Vail, located in Harrison County, is Rosebud’s western-most mine to date. The mine will produce an estimated 750,000 tons of high-sulfur steam coal annually from the Upper Freeport No. 7 seam and is targeted for a 25-year life. Electric utilities equipped with scrubbers to reduce sulfur-dioxide emissions are expected to be Vail’s principal customers.

Over the past year or so, Vail’s startup was rumored to be imminent several times. The company, which likes to keep a low profile, has not said why it has been delayed. The Mine Safety and Health Administration still listed Vail as a “non-producing” mine on October 3.

Since its founding in 1979 and the leadership of its president, Cliff Forrest, Rosebud has grown from a one-mine operation to a company that owns nearly two-dozen surface and underground mines in Northern Appalachia.

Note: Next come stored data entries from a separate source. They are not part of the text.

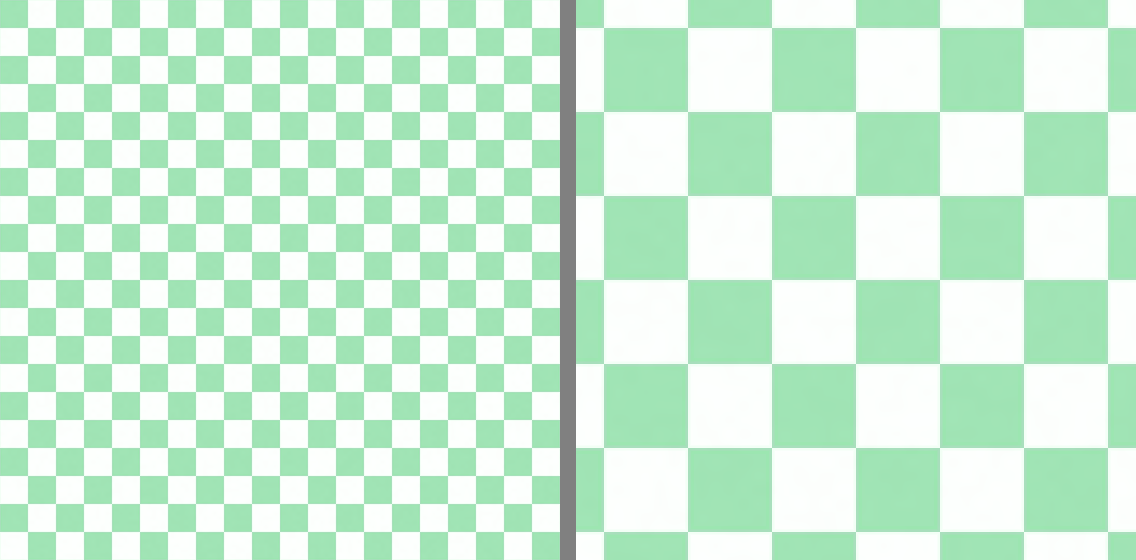
Left, the full canvas; right, a detail of the centre.
Reproduce this pattern procedurally as a Shadertoy shader.

```glsl
const float CELLS = 20.0;          // squares across and down, even so it tiles
const float RIM_WIDTH = 0.030;     // soft tint along square edges, in cells
const float HALO_WIDTH = 0.070;    // richer green just inside the rim, in cells
const float GRAIN_PER_CELL = 6.0;
const float GRAIN_AMOUNT = 0.008;

const vec3 WHITE = vec3(0.990, 1.000, 0.992);
const vec3 WHITE_RIM = vec3(0.950, 1.000, 0.962);
const vec3 GREEN = vec3(0.628, 0.893, 0.709);
const vec3 GREEN_HALO = vec3(0.612, 0.900, 0.692);
const vec3 GREEN_RIM = vec3(0.660, 0.872, 0.738);

float hash(vec2 p) {
    vec3 q = fract(vec3(p.xyx) * 0.1031);
    q += dot(q, q.yzx + 33.33);
    return fract((q.x + q.y) * q.z);
}

// Value noise that wraps after the given whole period
float tilingNoise(vec2 p, float period) {
    vec2 cell = floor(p);
    vec2 f = fract(p);
    f = f * f * (3.0 - 2.0 * f);
    vec2 a = mod(cell, period);
    vec2 b = mod(cell + 1.0, period);
    return mix(mix(hash(a), hash(vec2(b.x, a.y)), f.x),
               mix(hash(vec2(a.x, b.y)), hash(b), f.x), f.y);
}

// Signed distance to the nearest grid line, positive in even cells
vec2 gridDistance(vec2 p) {
    return abs(mod(p - 0.5, 2.0) - 1.0) - 0.5;
}

void mainImage(out vec4 fragColor, in vec2 fragCoord) {
    vec2 p = fragCoord / iResolution.xy * CELLS;
    vec2 pixel = CELLS / iResolution.xy;

    // Antialiased checker: squares of equal parity are white
    vec2 signedEdge = gridDistance(p);
    vec2 parity = clamp(2.0 * signedEdge / pixel, -1.0, 1.0);
    float whiteMask = 0.5 + 0.5 * parity.x * parity.y;

    // Tints that follow the inside of each square
    vec2 edge = abs(signedEdge);
    float inset = min(edge.x, edge.y);
    float blur = 0.5 * max(pixel.x, pixel.y);
    float rim = 1.0 - smoothstep(RIM_WIDTH - blur, RIM_WIDTH + blur, inset);
    float halo = 1.0 - smoothstep(HALO_WIDTH - blur, HALO_WIDTH + blur, inset);

    vec3 green = mix(mix(GREEN, GREEN_HALO, halo), GREEN_RIM, rim);
    vec3 white = mix(WHITE, WHITE_RIM, rim);
    vec3 color = mix(green, white, whiteMask);

    // Faint unevenness
    float grain = tilingNoise(p * GRAIN_PER_CELL, CELLS * GRAIN_PER_CELL) - 0.5;
    color += GRAIN_AMOUNT * grain;

    fragColor = vec4(clamp(color, 0.0, 1.0), 1.0);
}
```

In the past several years, Rosebud has opened a number of new mines, including Harmony, Long Run, Penfield, Starford and Mine 78. Vail will be the latest entry in the company’s coal industry sweepstakes, but probably not its last.